Food type Total TFA (g/100g of fat) Popcorn 18.1 Prepared Pastry 10.8 Sausage Rolls 10 Meat Pies 8.1 Custard Baked Goods 7.4 Croissant 6.7 Cream Biscuits 6.4 Desserts 6.4 Scones 5.9 Restaurant Style Takeaway Dishes 5.2 Sauces 5 Sweet Muffins & Banana Bread 4.9 Donut 4.7 Dry Mix Pasta 4.7 Choc Chip Biscuits 4.6 Shelf Stable Cakes - No Cream 3.9 Pizza 3.8 Edible Oil Spreads* 3.4 Crumbed/Battered Fish Fillets 3.3 Dips 2.7
Through these surveys, it was possible to calculate a rough mean estimate of TFAs intake in the Australian and New Zealand population. It was concluded that around 90% of Australians have a TFA intake below 1% of dietary energy.
What about those whose diet fall outside of the mean?
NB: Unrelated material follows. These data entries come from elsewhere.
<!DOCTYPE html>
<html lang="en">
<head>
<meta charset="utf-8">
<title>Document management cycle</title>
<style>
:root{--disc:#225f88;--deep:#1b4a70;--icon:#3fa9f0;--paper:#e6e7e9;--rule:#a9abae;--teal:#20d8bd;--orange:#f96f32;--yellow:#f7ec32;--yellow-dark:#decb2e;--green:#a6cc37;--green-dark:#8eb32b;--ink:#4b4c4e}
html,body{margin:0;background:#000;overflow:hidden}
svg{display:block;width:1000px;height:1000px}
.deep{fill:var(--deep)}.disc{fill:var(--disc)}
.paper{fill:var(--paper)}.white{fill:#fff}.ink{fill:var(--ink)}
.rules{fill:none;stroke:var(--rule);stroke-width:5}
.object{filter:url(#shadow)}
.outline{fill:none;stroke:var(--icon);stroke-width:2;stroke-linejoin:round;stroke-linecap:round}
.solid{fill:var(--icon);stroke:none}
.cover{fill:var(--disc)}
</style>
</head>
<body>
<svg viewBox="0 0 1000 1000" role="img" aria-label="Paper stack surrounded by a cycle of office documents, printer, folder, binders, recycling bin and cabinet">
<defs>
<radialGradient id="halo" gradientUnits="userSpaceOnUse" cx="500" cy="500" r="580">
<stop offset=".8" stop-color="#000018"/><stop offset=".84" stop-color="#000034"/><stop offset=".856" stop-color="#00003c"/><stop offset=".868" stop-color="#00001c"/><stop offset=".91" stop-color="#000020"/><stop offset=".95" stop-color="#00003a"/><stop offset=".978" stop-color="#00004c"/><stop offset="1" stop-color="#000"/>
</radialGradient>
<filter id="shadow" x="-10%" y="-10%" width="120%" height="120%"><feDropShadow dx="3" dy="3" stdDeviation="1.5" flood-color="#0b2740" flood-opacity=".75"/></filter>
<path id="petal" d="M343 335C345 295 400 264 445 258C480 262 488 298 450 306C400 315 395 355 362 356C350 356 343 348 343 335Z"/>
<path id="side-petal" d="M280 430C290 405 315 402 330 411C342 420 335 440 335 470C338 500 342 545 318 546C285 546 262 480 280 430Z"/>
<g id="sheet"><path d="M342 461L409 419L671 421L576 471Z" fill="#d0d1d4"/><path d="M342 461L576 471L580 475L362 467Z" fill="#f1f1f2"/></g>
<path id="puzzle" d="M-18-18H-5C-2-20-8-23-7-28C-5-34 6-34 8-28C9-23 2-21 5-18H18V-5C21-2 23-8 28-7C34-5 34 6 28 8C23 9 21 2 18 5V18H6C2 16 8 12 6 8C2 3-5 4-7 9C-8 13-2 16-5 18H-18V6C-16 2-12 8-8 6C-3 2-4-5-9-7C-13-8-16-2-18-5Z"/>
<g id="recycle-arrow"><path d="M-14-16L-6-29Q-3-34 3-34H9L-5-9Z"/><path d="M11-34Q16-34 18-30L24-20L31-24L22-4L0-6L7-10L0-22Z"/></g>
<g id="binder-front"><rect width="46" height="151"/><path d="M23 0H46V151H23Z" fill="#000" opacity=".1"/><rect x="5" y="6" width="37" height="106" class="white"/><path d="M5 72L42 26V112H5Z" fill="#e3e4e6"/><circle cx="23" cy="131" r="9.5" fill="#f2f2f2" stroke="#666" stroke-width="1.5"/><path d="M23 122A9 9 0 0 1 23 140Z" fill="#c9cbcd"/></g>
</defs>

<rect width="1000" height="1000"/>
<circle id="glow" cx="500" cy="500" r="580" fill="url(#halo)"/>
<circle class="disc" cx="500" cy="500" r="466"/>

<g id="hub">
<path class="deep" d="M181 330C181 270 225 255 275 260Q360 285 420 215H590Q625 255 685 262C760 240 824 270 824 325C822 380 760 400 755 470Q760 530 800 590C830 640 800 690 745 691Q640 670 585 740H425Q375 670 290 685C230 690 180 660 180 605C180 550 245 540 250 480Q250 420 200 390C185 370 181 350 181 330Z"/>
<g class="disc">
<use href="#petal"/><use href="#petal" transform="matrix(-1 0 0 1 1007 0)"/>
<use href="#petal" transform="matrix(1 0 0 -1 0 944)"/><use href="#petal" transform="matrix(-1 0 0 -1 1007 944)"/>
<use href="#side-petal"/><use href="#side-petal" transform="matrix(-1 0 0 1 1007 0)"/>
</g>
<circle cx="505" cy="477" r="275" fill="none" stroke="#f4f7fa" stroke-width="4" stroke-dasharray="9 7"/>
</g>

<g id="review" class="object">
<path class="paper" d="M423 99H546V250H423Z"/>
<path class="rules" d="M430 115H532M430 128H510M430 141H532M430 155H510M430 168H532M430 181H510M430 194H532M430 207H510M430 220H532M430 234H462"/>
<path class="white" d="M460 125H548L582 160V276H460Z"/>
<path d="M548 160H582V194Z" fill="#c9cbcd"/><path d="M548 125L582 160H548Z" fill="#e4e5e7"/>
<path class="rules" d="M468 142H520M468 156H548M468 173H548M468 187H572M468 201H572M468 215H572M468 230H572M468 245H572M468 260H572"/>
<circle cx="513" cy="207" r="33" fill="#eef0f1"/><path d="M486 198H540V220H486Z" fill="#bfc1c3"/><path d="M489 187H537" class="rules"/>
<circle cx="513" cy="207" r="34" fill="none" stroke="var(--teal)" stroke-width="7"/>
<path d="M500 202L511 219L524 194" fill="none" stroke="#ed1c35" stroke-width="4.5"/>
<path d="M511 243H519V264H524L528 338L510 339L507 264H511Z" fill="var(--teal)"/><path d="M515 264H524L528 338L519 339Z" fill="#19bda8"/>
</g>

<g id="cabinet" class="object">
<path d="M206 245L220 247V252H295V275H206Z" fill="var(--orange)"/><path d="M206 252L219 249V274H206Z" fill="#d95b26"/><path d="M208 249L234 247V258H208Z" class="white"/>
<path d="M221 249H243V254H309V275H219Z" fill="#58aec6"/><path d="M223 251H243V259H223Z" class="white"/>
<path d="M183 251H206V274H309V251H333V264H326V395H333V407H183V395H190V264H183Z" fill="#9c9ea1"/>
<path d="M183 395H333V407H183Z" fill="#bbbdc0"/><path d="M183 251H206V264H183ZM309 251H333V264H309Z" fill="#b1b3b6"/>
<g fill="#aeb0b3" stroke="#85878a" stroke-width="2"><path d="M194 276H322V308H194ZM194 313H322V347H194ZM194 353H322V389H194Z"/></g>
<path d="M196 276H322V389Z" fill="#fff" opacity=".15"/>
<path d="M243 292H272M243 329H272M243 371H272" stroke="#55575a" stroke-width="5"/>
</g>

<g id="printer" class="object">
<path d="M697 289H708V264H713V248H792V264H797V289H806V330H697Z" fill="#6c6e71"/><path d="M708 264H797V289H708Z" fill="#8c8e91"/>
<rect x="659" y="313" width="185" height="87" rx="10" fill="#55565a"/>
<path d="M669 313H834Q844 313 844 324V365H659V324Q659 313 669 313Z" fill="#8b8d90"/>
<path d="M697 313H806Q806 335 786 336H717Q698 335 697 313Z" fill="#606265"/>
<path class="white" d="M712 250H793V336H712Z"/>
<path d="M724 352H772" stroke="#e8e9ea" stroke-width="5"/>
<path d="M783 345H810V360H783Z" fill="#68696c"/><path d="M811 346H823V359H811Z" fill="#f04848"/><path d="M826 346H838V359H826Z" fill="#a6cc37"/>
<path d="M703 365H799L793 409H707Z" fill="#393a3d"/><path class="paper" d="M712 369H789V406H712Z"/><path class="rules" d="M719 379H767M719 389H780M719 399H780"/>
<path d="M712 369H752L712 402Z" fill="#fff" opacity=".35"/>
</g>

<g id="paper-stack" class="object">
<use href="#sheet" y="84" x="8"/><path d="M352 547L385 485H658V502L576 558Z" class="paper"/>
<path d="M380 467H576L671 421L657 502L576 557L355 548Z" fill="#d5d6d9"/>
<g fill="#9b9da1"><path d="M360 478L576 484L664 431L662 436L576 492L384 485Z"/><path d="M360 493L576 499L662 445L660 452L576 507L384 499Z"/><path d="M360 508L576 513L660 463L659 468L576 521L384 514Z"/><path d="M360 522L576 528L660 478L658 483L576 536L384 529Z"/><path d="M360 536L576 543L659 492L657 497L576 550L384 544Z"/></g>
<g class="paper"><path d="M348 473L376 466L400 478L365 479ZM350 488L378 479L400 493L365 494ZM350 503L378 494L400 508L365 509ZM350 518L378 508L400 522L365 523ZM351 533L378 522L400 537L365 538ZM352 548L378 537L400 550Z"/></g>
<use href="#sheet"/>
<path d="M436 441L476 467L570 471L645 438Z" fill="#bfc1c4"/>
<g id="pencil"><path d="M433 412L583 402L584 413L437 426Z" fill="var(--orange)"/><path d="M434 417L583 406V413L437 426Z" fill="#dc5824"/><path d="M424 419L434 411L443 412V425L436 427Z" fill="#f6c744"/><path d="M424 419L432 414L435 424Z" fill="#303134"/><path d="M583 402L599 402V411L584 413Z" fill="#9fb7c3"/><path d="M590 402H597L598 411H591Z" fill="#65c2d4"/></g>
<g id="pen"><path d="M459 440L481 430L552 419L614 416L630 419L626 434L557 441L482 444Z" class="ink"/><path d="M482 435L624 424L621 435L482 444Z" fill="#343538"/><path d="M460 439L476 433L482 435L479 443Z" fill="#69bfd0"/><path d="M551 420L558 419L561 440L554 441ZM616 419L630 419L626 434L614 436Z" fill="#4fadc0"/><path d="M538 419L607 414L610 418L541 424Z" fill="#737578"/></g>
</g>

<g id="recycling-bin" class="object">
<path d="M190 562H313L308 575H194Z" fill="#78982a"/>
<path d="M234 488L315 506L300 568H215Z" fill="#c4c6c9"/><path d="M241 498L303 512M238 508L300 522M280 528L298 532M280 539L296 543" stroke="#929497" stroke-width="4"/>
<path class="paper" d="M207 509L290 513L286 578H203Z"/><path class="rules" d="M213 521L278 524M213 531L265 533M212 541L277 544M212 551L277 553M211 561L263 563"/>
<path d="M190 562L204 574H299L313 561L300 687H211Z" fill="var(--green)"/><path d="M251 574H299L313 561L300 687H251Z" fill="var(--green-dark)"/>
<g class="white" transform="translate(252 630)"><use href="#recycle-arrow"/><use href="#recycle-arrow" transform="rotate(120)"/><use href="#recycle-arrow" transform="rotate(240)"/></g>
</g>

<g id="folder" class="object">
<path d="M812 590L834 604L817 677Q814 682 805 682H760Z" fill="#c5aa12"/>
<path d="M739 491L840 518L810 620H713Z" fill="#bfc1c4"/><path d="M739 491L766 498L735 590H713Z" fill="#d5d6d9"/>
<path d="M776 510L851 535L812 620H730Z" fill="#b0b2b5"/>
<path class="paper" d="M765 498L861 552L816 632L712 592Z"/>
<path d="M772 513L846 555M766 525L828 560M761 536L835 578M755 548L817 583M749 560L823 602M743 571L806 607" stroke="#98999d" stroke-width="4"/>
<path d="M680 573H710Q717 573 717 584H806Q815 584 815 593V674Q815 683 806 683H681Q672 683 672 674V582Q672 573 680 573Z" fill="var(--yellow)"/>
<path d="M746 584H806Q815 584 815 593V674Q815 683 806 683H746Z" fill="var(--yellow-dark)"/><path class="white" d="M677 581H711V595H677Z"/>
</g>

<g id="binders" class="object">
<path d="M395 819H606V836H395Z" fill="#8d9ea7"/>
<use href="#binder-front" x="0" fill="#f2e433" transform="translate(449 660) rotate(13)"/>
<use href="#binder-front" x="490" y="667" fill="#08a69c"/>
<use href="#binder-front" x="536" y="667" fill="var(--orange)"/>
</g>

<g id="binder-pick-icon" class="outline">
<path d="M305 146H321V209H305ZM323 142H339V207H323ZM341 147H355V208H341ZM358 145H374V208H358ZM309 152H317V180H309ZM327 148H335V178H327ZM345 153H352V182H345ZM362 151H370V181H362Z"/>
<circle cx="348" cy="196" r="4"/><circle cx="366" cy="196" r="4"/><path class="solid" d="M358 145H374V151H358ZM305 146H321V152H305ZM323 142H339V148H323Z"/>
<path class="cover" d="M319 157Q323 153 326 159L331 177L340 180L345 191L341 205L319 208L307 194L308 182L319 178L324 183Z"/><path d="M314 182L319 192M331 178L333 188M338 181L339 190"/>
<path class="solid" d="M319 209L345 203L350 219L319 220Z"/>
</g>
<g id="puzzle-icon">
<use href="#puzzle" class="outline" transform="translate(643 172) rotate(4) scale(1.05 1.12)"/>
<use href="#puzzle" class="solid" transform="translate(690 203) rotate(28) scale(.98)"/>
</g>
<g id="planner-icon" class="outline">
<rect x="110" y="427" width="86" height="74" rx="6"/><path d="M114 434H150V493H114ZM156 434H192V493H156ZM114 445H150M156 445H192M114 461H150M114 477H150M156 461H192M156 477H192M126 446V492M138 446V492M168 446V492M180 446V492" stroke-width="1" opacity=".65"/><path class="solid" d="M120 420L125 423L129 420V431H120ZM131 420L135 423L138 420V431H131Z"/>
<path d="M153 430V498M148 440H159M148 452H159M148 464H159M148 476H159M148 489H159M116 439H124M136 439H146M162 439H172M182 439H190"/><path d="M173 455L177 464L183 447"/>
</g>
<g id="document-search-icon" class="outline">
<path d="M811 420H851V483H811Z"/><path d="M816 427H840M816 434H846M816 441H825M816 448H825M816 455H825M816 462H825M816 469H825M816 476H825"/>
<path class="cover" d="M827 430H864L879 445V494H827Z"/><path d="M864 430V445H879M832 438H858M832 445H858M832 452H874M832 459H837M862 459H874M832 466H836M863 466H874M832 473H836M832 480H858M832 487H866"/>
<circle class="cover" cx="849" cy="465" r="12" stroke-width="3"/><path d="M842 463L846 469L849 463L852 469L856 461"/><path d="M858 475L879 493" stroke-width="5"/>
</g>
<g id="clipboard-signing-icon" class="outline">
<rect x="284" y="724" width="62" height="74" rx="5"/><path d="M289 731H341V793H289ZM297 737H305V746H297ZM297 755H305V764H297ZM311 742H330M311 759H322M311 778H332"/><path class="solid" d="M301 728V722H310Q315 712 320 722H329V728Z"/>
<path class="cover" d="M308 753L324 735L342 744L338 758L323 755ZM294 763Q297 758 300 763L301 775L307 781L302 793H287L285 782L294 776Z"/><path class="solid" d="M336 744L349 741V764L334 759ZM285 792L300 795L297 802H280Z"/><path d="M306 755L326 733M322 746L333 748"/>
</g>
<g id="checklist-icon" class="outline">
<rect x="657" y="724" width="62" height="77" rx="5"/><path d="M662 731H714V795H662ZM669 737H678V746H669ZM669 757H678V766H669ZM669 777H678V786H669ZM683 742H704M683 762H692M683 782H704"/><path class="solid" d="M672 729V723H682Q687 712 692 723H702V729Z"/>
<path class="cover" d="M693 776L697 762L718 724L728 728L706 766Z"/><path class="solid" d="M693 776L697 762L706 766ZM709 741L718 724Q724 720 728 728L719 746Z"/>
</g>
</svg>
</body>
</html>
What about the 10% of the population that apparently are consuming more than the recommended safe limit and don’t even know about it? This could be at least 2.4 million Australians! This system doesn’t seem to protect them at all.
While people generally may not be exceeding 0.6% of TFAs daily, there is no guarantee that you are not consuming excessive amounts every day. It all depends on your diet.
It might be disputed that those TFAs include the industrially produced and the ones from ruminants, so the percentage of the actually harmful trans fats is smaller. Well, the problem here is that we don’t know. Those estimates might be under-valued and still some people might be having more than they should.
There are also no restrictions for imported goods. If you own a fish and chips restaurant, or a pastry bakery, nothing stops you from importing a large amount of cheap partially hydrogenated oil and using it exclusively in the production of your food.
Point 2. Mandatory labelling
A point was made that mandatory labelling may have undesirable consequences, because it may not always assist consumers in making healthier food choices, particularly when nutritional knowledge is limited. Interpreting the label information may not be as straight forward to the general public, as it is to health professionals.
The round table of decision makers on the FSANZ presented this argument, giving as an example a study where consumers in the U.S. when asked to select a healthier product were choosing the one that had no TFAs over the one with high levels of saturated fatty acids. (8)
The first part of this argument sounds like it is better not to inform consumers about the contents of the harmful trans fats, because some people who have little knowledge of nutrition and if they carefully analyse the nutrition labels can make the wrong decision.
Ironically, the example given in support of this argument asks consumers to choose between products with no TFAs (which are proven to be harmful) over products with saturated fatty acids (which have never been proven to be harmful). I don’t see anything wrong with that!
The response to this is simple.
We are entitled to know what is in our foods.
The FSANZ’s decision not to enforce mandatory labelling for known harmful substances, such as trans fats, with the justification that it is safer for consumers to be ignorant than to know what is in the food, is both ridiculous and negligent.
The label information, is designed to allow the consumers make informed decisions.
If it is the opinion of the FSANZ that the labels designed for consumers are not straight forward, why not focus on changing the regulation to make them clearer? Why not educate and inform people on labelling and let them decide what they want? After all, it is the consumers who use them.